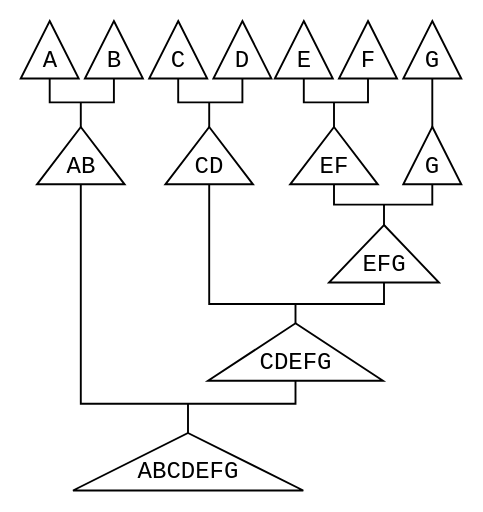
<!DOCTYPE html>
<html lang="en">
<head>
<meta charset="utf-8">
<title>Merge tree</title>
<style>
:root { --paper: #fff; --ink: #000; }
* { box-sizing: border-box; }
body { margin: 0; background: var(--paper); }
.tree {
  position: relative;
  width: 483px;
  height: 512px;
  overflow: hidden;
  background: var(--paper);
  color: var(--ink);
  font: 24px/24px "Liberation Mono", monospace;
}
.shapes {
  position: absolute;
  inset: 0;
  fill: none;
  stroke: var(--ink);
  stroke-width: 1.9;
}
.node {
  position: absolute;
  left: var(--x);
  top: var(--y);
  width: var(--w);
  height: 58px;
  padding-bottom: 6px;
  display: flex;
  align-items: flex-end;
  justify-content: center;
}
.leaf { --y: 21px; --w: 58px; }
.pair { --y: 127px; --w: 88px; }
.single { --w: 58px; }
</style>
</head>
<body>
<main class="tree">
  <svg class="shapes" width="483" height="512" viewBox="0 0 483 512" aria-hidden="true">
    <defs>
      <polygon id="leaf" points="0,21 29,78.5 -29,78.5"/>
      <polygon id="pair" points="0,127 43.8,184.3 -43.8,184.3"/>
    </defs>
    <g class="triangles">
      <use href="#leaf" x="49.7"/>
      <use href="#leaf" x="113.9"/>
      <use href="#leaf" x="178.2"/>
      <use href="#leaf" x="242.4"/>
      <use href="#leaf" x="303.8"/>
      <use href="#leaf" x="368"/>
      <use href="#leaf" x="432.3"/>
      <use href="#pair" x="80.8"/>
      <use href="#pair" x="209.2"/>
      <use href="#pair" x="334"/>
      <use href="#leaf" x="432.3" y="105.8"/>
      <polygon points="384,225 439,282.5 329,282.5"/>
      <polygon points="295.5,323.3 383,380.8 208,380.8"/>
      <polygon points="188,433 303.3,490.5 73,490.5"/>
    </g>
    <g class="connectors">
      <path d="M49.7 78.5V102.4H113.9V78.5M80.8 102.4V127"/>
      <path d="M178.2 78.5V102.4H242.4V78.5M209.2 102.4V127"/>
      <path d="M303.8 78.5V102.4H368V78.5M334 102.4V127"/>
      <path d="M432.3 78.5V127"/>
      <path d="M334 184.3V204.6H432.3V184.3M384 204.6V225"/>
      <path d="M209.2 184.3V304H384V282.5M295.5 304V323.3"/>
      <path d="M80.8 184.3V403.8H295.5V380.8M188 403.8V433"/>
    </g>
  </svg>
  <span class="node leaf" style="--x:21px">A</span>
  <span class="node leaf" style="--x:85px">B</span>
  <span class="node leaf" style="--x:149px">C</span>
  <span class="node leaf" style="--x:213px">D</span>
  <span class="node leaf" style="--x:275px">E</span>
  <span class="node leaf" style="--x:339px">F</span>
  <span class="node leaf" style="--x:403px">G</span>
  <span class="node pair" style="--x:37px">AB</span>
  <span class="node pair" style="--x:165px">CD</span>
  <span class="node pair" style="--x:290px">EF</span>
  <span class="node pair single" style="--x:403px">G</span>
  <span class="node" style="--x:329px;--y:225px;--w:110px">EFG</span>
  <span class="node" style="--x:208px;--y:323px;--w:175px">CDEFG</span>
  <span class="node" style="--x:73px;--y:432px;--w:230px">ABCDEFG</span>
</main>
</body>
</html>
····················
• Assignment:
Every line in the data above that contains "path" needs to be copied.

• Task response:
      <path d="M49.7 78.5V102.4H113.9V78.5M80.8 102.4V127"/>
      <path d="M178.2 78.5V102.4H242.4V78.5M209.2 102.4V127"/>
      <path d="M303.8 78.5V102.4H368V78.5M334 102.4V127"/>
      <path d="M432.3 78.5V127"/>
      <path d="M334 184.3V204.6H432.3V184.3M384 204.6V225"/>
      <path d="M209.2 184.3V304H384V282.5M295.5 304V323.3"/>
      <path d="M80.8 184.3V403.8H295.5V380.8M188 403.8V433"/>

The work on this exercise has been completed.